### [DIRECTIONS FOR THIS TASK]
Filter the listing below, keeping every line that holds "function".

### [GIVEN RECORDS]

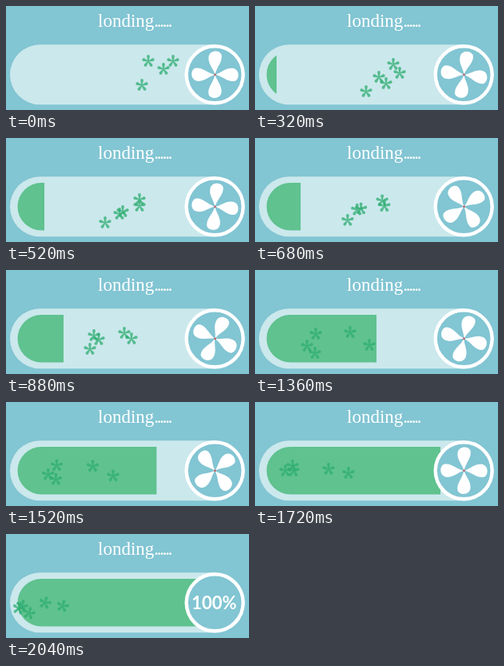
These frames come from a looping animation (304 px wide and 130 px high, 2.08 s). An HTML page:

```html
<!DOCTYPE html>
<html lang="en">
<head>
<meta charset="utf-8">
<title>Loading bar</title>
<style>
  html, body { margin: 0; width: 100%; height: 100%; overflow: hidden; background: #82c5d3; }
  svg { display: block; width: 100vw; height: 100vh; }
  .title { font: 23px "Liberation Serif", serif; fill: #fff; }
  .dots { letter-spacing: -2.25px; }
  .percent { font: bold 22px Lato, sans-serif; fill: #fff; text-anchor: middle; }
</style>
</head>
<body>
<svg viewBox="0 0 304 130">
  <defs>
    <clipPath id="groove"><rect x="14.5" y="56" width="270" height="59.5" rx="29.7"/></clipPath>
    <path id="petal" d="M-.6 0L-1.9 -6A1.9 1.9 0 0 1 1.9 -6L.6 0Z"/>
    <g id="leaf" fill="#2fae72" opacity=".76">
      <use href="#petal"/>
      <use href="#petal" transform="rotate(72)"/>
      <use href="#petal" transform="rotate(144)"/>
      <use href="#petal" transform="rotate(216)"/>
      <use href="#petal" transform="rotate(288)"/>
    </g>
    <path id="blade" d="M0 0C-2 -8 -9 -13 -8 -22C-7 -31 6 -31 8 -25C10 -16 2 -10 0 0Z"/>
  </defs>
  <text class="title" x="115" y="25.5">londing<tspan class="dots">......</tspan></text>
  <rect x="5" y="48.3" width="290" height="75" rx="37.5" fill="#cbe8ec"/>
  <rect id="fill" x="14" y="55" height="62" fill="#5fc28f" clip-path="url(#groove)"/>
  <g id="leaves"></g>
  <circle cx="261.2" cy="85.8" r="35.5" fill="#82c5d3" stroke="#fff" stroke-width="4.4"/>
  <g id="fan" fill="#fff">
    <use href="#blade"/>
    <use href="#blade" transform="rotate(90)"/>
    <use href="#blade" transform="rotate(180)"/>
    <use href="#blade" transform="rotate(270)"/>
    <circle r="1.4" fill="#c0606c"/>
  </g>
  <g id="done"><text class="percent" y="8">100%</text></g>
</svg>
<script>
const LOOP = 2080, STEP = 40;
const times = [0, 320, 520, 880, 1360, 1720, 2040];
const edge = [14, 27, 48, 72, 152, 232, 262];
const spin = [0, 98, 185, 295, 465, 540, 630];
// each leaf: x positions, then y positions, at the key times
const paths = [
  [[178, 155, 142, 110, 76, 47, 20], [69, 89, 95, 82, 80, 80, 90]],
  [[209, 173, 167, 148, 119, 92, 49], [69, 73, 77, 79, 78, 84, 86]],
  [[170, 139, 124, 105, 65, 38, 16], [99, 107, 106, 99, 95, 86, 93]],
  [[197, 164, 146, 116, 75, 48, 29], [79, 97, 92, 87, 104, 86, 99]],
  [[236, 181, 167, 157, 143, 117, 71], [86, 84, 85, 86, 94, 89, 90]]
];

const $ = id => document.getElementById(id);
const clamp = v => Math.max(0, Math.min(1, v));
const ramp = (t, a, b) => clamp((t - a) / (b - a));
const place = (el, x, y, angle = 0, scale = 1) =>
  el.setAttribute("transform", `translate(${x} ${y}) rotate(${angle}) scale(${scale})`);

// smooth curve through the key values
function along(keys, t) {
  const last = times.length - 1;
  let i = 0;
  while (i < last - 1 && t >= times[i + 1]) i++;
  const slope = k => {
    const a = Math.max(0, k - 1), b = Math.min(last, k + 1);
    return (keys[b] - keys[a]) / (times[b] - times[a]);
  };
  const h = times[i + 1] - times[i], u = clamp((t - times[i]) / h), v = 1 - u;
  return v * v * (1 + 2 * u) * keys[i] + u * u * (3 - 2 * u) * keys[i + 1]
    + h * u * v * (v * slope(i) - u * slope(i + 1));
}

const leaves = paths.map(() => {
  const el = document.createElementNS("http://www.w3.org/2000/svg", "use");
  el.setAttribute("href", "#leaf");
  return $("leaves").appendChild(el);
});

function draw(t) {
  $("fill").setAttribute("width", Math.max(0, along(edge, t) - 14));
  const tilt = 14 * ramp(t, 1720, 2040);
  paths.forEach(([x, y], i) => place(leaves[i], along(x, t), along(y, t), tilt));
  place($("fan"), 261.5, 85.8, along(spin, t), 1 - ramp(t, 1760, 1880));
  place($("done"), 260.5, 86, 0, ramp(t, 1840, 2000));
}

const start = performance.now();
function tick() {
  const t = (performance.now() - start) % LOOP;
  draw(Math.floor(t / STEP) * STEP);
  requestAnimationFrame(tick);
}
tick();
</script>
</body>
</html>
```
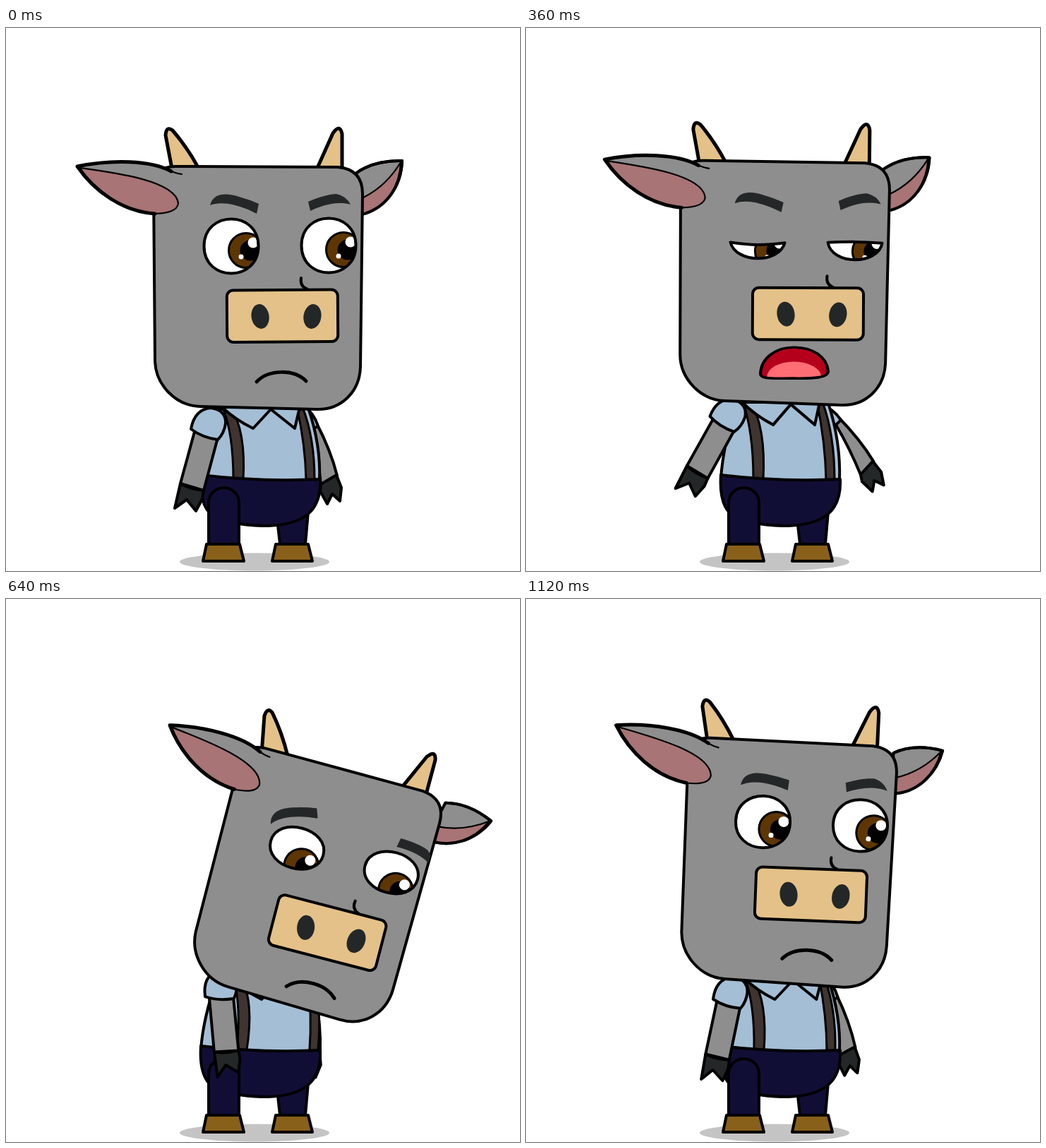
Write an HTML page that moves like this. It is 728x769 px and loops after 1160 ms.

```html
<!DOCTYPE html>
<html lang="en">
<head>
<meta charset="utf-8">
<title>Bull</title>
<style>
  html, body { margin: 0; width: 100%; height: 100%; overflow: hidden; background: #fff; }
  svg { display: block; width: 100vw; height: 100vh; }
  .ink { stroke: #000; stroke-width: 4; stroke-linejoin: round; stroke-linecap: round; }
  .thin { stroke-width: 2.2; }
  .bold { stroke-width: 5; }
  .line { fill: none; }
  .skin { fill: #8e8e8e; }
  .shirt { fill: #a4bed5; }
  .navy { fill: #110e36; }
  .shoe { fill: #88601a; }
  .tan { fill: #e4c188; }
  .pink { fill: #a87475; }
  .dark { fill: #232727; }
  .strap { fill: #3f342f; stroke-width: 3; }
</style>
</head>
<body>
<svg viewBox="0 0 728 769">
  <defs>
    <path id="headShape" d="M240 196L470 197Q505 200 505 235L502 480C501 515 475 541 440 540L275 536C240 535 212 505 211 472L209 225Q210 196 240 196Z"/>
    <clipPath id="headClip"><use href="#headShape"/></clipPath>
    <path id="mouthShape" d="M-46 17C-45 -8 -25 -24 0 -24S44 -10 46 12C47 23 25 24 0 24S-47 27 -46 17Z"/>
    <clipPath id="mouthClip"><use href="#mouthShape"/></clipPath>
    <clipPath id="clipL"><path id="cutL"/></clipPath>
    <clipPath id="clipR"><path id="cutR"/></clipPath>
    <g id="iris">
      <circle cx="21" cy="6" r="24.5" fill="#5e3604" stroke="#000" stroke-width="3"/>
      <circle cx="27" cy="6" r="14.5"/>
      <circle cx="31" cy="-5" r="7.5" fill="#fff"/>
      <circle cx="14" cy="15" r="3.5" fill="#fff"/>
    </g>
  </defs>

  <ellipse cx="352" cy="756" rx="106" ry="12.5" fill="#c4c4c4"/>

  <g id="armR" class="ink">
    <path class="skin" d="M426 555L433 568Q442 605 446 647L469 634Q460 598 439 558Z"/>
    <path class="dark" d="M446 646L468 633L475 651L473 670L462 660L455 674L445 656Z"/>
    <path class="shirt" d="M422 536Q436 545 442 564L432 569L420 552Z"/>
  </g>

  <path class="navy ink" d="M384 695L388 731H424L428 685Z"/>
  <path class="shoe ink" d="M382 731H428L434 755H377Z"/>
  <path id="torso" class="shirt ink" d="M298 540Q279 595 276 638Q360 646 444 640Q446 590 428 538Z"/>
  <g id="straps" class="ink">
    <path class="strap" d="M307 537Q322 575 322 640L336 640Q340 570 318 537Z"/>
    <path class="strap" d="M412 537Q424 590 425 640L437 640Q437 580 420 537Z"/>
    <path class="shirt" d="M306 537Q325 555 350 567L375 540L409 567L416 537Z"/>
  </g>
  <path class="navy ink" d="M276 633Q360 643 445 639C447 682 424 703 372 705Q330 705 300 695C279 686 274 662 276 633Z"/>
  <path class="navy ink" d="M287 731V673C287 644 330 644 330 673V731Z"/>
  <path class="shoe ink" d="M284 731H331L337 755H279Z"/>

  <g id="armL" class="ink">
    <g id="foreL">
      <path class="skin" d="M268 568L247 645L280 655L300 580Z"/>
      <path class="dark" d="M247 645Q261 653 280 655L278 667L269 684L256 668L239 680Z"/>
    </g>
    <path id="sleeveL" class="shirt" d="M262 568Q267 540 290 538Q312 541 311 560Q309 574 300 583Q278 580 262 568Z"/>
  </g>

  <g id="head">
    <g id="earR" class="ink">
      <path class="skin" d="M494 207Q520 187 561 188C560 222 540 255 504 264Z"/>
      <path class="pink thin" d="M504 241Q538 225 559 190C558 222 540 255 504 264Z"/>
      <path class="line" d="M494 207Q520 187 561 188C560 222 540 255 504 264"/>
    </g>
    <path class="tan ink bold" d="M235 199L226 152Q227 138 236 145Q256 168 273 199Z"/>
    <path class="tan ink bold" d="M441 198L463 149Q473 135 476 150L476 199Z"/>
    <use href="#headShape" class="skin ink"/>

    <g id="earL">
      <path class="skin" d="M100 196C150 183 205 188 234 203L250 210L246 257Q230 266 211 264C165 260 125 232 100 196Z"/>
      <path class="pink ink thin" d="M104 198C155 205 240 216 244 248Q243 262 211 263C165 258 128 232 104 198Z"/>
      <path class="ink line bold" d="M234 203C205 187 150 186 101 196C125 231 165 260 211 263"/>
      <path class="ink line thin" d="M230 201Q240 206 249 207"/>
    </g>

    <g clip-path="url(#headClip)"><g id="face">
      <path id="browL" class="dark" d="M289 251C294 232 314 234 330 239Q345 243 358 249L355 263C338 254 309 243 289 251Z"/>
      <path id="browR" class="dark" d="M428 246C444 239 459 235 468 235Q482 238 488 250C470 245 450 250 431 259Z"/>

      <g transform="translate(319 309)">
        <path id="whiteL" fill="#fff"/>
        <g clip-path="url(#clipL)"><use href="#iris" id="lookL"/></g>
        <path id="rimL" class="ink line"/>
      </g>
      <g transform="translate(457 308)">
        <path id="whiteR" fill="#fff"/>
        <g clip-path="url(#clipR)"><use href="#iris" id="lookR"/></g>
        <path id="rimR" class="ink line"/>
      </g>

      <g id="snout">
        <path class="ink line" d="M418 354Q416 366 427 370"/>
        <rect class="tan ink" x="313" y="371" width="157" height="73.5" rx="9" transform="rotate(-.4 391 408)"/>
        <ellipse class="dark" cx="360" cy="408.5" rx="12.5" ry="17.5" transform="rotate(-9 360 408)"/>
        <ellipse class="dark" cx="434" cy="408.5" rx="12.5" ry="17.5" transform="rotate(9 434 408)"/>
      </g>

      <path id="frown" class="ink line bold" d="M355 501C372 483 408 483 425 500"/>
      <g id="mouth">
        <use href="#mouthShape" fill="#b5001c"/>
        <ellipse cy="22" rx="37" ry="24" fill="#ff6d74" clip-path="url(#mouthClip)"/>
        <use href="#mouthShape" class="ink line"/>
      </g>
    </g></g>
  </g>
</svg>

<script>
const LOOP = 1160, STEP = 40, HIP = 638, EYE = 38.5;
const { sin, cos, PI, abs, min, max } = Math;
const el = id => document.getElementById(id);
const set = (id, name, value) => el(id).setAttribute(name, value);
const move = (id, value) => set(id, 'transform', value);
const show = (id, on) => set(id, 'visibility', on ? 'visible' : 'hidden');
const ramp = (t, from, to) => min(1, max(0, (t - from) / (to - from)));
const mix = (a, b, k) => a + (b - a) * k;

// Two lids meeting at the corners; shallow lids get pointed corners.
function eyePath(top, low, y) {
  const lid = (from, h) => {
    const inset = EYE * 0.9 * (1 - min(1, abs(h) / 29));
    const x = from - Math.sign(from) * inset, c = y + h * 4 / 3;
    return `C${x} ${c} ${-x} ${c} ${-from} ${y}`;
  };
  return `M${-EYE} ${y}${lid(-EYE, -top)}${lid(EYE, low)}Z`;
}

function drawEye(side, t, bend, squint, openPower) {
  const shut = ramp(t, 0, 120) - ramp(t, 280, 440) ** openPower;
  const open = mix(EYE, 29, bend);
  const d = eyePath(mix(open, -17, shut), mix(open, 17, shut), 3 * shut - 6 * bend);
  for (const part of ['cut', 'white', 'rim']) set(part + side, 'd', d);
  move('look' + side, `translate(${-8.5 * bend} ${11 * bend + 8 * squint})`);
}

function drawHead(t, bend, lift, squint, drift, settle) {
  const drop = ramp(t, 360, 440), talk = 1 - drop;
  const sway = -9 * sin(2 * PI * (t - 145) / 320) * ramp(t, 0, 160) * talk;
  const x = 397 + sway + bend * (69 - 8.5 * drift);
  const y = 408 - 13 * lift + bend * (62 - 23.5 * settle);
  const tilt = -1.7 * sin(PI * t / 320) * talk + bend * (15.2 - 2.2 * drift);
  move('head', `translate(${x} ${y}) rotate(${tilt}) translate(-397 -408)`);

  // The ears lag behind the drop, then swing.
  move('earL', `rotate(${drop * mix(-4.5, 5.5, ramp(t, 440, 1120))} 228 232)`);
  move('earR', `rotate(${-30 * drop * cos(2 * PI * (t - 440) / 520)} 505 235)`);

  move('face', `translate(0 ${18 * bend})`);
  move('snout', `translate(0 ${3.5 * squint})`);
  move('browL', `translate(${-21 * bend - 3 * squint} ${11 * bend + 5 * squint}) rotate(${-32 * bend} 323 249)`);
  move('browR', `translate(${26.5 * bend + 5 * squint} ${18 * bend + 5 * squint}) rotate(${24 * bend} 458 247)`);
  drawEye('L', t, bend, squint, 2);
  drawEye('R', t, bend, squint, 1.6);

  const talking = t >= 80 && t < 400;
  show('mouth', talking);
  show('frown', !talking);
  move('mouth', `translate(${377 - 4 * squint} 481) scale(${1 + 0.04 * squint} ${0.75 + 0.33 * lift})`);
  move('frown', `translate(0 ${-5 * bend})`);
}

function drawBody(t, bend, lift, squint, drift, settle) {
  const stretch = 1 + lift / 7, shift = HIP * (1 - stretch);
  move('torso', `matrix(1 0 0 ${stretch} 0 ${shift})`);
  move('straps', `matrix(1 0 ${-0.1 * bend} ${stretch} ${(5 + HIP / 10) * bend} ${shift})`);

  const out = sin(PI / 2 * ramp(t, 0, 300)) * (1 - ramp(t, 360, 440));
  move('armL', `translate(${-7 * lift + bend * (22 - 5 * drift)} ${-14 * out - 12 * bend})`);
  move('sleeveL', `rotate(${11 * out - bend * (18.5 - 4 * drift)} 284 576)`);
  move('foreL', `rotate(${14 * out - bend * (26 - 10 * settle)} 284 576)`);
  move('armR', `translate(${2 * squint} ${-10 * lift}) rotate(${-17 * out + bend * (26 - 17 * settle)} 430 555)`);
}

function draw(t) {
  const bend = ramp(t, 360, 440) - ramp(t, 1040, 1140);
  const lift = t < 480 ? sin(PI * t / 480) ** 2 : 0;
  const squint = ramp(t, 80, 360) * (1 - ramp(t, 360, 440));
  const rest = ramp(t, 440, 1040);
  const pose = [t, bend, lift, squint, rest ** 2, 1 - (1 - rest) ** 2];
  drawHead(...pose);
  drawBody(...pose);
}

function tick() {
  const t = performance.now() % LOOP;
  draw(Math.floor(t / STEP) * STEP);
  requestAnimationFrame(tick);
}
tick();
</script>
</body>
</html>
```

### [SOLUTION FOR THIS EXERCISE]
function along(keys, t) {
function draw(t) {
function tick() {
function eyePath(top, low, y) {
function drawEye(side, t, bend, squint, openPower) {
function drawHead(t, bend, lift, squint, drift, settle) {
function drawBody(t, bend, lift, squint, drift, settle) {
function draw(t) {
function tick() {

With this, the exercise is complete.